Though I was born in Hawai'i, I didn't have poke (Hawaiian raw fish, pronounce poh-kay) until I was an adult. By far the two best poke I've ever had was the Costco in Lihue (really!) and the sea asparagus salmon poke at Overland Meat & Seafood in South Lake Tahoe. Makes me want to go forage in a salt marsh!
|Local, wild sustainably caught|
Chinook King salmon
I made poke for the first time last year and it's become my daughter's favorite food; she refuses to eat cooked salmon anymore, more's the shame, so now we cook all salmon rare. It's April and Chinook King salmon are back in season which means BREAK IT DOWN: STOP, POKE TIME!
As far as seaweed goes, I prefer sea asparagus (actually a sort of salt marsh succulent)--which can be eaten raw or blanched--and/or wakame. I happened to have hijiki on hand which works fine; the texture almost as crisp as salicornia, but the taste is a little more "earthy" than other seaweed. When I buy dried, I go by the picture and choose a seaweed that is in a salad or dry dish over soup seaweed.
Note that "sushi grade" is not a regulated designation. To avoid contamination, source only fresh wild-caught or sustainably farmed fish from a reputable, sustainable fishmonger and freeze at least 12 hours to kill bacteria and parasites. Thaw the salmon in the fridge for about 4 hours. Cut while it is still icy, but pliable. I've substituted other ocean fish like halibut or swordfish as well.
|Ingredients & tools|

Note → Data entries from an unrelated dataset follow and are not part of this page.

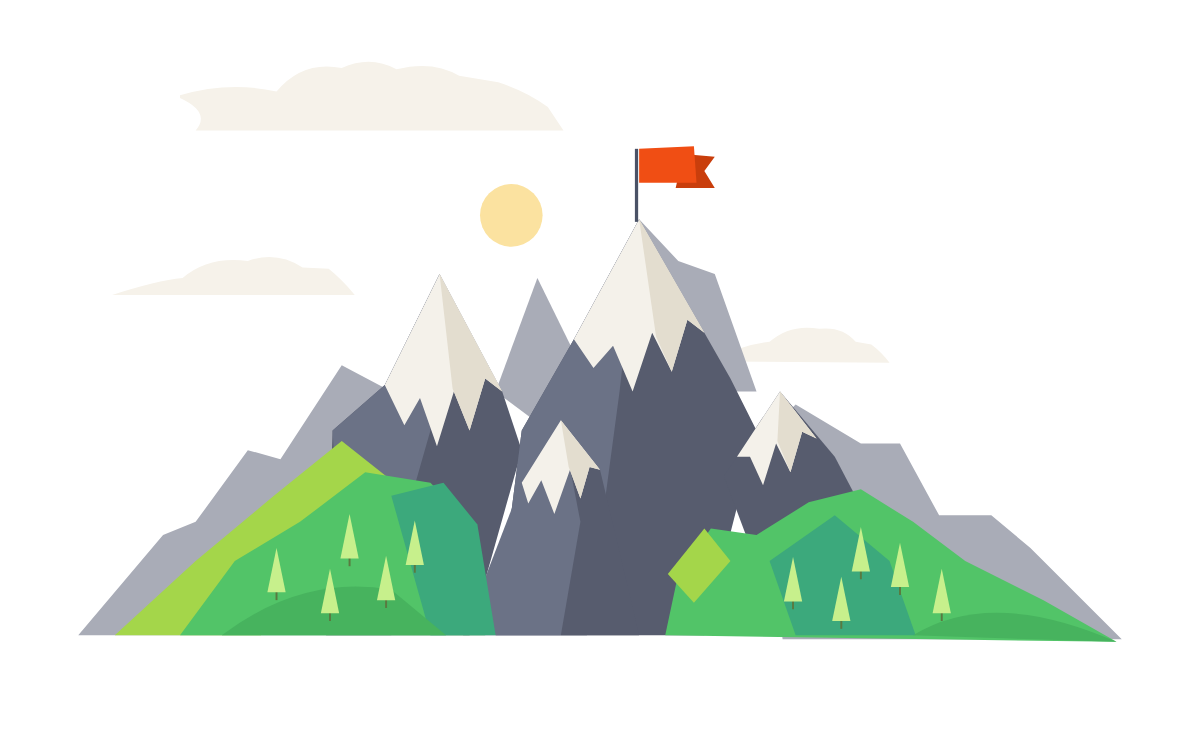
<!DOCTYPE html>
<html lang="en">
<head>
<meta charset="utf-8">
<title>Summit Flag</title>
<style>
  :root {
    --sky: #ffffff;
    --cloud: #f6f2ea;
    --sun: #fbe2a0;
    --flag: #f04e14;
    --flag-fold: #c93e0c;
    --pole: #4a5266;
    --rock-far: #a9acb7;
    --rock-light: #6b7286;
    --rock-dark: #575c6e;
    --snow: #f4f1ea;
    --snow-shade: #e3ddcf;
    --meadow: #52c468;
    --meadow-deep: #47b35e;
    --lime: #a4d64a;
    --teal: #3ca97c;
    --pine: #c7f08c;
    --trunk: #5a7a40;
  }
  html, body {
    margin: 0;
    padding: 0;
    width: 1200px;
    height: 732px;
    overflow: hidden;
    background: var(--sky);
  }
  .scene { display: block; width: 1200px; height: 732px; }
  .cloud { fill: var(--cloud); }
  .sun { fill: var(--sun); }
  .flag { fill: var(--flag); }
  .flag-fold { fill: var(--flag-fold); }
  .pole { stroke: var(--pole); stroke-width: 2.5; }
  .rock-far { fill: var(--rock-far); }
  .rock-light { fill: var(--rock-light); }
  .rock-dark { fill: var(--rock-dark); }
  .snow { fill: var(--snow); }
  .snow-shade { fill: var(--snow-shade); }
  .meadow { fill: var(--meadow); }
  .meadow-deep { fill: var(--meadow-deep); }
  .lime { fill: var(--lime); }
  .teal { fill: var(--teal); }
  .pine-crown { fill: var(--pine); }
  .pine-trunk { stroke: var(--trunk); stroke-width: 1.5; }
</style>
</head>
<body>
<svg class="scene" viewBox="0 0 920 561" xmlns="http://www.w3.org/2000/svg" role="img" aria-label="Snowy mountain range with a flag on the highest peak">
  <defs>
    <g id="pine">
      <line class="pine-trunk" x1="0" y1="-4" x2="0" y2="4"/>
      <path class="pine-crown" d="M0 -36 L7 -2 L-7 -2 Z"/>
    </g>
  </defs>

  <g id="clouds">
    <path class="cloud" d="M138 73 Q175 62 212 70 Q232 46 262 52 Q284 42 304 53 Q332 46 352 58 L382 63 Q404 70 420 82 L432 100 L150 100 Q162 86 138 75 Z"/>
    <path class="cloud" d="M86 226 Q120 215 140 213 Q160 196 190 200 Q212 192 232 205 L252 206 Q262 214 272 226 Z"/>
    <path class="cloud" d="M545 277 Q568 264 590 262 Q606 248 628 252 Q646 250 656 262 L668 264 Q676 270 682 278 Z"/>
  </g>

  <circle class="sun" cx="392" cy="165" r="24"/>

  <g id="far-ranges">
    <path class="rock-far" d="M60 487 L125 410 L150 400 L190 345 L215 352 L262 280 L300 300 L300 487 Z"/>
    <path class="rock-far" d="M380 300 L412 213 L440 270 L420 330 Z"/>
    <path class="rock-far" d="M490 168 L520 200 L548 210 L580 300 L540 300 Z"/>
    <path class="rock-far" d="M580 340 L610 310 L660 340 L690 340 L720 395 L760 395 L790 420 L860 490 L600 490 Z"/>
  </g>

  <g id="peaks">
    <path class="rock-dark" d="M255 330 L295 295 L337 210 L385 300 L400 345 L360 487 L250 487 Z"/>
    <path class="rock-light" d="M255 330 L295 295 L337 210 L330 330 L310 400 L260 420 Z"/>

    <path class="rock-dark" d="M380 487 L400 330 L440 260 L490 168 L540 255 L560 290 L580 330 L540 487 Z"/>
    <path class="rock-light" d="M380 487 L400 330 L440 260 L490 168 L475 300 L450 487 Z"/>

    <path class="rock-dark" d="M555 365 L598 300 L640 350 L662 392 L580 432 Z"/>

    <path class="rock-light" d="M355 487 L400 370 L430 322 L445 400 L430 487 Z"/>
    <path class="rock-dark" d="M430 322 L460 360 L490 487 L430 487 L445 400 Z"/>
  </g>

  <g id="snowcaps">
    <path class="snow" d="M440 260 L490 168 L540 255 L527 245 L515 285 L500 255 L485 300 L470 265 L455 282 Z"/>
    <path class="snow-shade" d="M490 168 L540 255 L527 245 L515 285 L503 258 Z"/>
    <path class="snow" d="M295 295 L337 210 L385 300 L372 290 L360 330 L348 300 L335 342 L322 305 L310 326 Z"/>
    <path class="snow-shade" d="M337 210 L385 300 L372 290 L360 330 L347 298 Z"/>
    <path class="snow" d="M400 370 L430 322 L460 360 L452 358 L445 382 L437 360 L425 394 L415 368 L405 386 Z"/>
    <path class="snow-shade" d="M430 322 L460 360 L452 358 L445 382 L436 358 Z"/>
    <path class="snow" d="M565 350 L598 300 L626 336 L615 331 L606 362 L595 340 L585 372 L575 350 Z"/>
    <path class="snow-shade" d="M598 300 L626 336 L615 331 L606 362 L596 338 Z"/>
  </g>

  <g id="summit-flag">
    <line class="pole" x1="488" y1="114" x2="488" y2="170"/>
    <path class="flag-fold" d="M524 118 L548 120 L540 131 L548 144 L518 144 Z"/>
    <path class="flag" d="M490 114 L532 112 L534 140 L490 140 Z"/>
  </g>

  <g id="left-hills">
    <path class="lime" d="M88 487 L150 430 L210 380 L262 338 L300 368 L250 420 L200 487 Z"/>
    <path class="meadow" d="M138 487 L180 430 L230 400 L280 362 L330 370 L362 402 L372 487 Z"/>
    <path class="teal" d="M300 380 L340 370 L366 402 L380 487 L330 487 Z"/>
    <path class="meadow-deep" d="M170 487 Q232 440 300 452 L342 487 Z"/>
  </g>

  <g id="right-hills">
    <path class="meadow" d="M510 487 L520 440 L545 405 L580 410 L620 385 L660 375 L700 400 L740 430 L800 460 L856 492 Z"/>
    <path class="lime" d="M512 440 L540 405 L560 430 L532 462 Z"/>
    <path class="teal" d="M590 430 L640 395 L682 430 L702 487 L610 487 Z"/>
    <path class="meadow-deep" d="M700 487 Q760 450 856 492 Z"/>
  </g>

  <g id="pines">
    <use href="#pine" x="268" y="430"/>
    <use href="#pine" x="318" y="435"/>
    <use href="#pine" x="212" y="456"/>
    <use href="#pine" x="253" y="472"/>
    <use href="#pine" x="296" y="462"/>
    <use href="#pine" x="608" y="463"/>
    <use href="#pine" x="645" y="478"/>
    <use href="#pine" x="660" y="440"/>
    <use href="#pine" x="690" y="452"/>
    <use href="#pine" x="722" y="472"/>
  </g>
</svg>
</body>
</html>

I picked up fishbone tweezers from Daiso (The Japanese "yen" store where everything's $1.50) to pick out any pinbones And I eschew our expensive Chicago cutlery knives in favor of my trusty Thai-made Kiwi knife (under $3 at the Asian market) which just stays sharper. Kiwi knives can be sharpened the old school way using the bottom of a ceramic bowl or with any knife sharpener. (Also, my aesthetic aspiration is one day, my bowls will all match.)
|I like the briny pops of coarse grey salt.|
- 1 fillet of salmon (~1.5 lbs), semi-thawed
- 1 cup kelp (wakame/miyeok, hijiki,etc) or sea asparagus (salicornia)
- 1 large hass avocado
- 3-4 tbs toasted sesame oil
- splash of rice vinegar
- coarse grey or celtic sea salt
- 3 tbs toasted unhulled sesame seeds
- optional 1 tsp kombu powder
- optional splash of gunmaijen sake
- optional kanzuri paste (see comment below)*
If using dried seaweed, soak it for 30 minutes in room temperature water until reconstituted. If using fresh seaweed, rinse thoroughly.
Use the tweezers to remove any pin bones. Remove any skin. I do this my laying the fillet skin side down. I slice down along any whitish tissue (on the left of the fillet pictured above) along the dorsal fin side removing it from the fillet without cutting through the skin. Then I slice horizontally as close to the skin as I can. Reserve the salmon skin. Cube the salmon into 1/2 inch squares and put into a bowl.
|Chinook wakame poke for lunch!|
Cube the avocado and add to the salmon bowl.
Add toasted sesame oil, kombu powder, and 2 tbs of grey sea salt and toss together until mixed. Cover with a plate and refrigerate for 20-30 minutes.
Just prior to serving, add sesame seeds and another 1-2 tbs of coarse grey salt to taste. Mix thoroughly.
Serve with kanzuri paste* as a condiment so folks can customize the heat factor.
Poke can be served over salad. My daughter likes to roll them up in korean toasted laver (kim) with brown rice and eat them like little kimbap/sushi rolls.
The remaining salmon skin can be cut into strips and lightly brushed with sesame oil and fried til crispy. Sprinkle with sea salt and eat as you please.
Ăn Ngon Lành | Eat Delectably!
Pokemon slow jam
*Kanzuri (かんずり) is a fermented paste of red chili / chile pepper, rice malt (koji), yuzu and salt produced in Niigata, Japan. The peppers are harvested, salted and left to begin fermenting in the snow, then they are mixed with the other ingredients and aged for 3 years to produce the finished paste. It's difficult to find stateside and I haven't seen it online at all. Marukai Market imports it. It's expensive and a little bit goes a long way. It adds a bright citrus and japanese pepper note to the dish. Yuzu paste is easier to source by contrast and would make an acceptable (very citrusy, not spicy) substitute. Or you can use your choice of chile pepper flakes. I favor Frontier organic chipotle powder myself, smoky is always a delicious note. I also use Organic Harvest Foods chipotle habanero hot sauce because I love chipotle.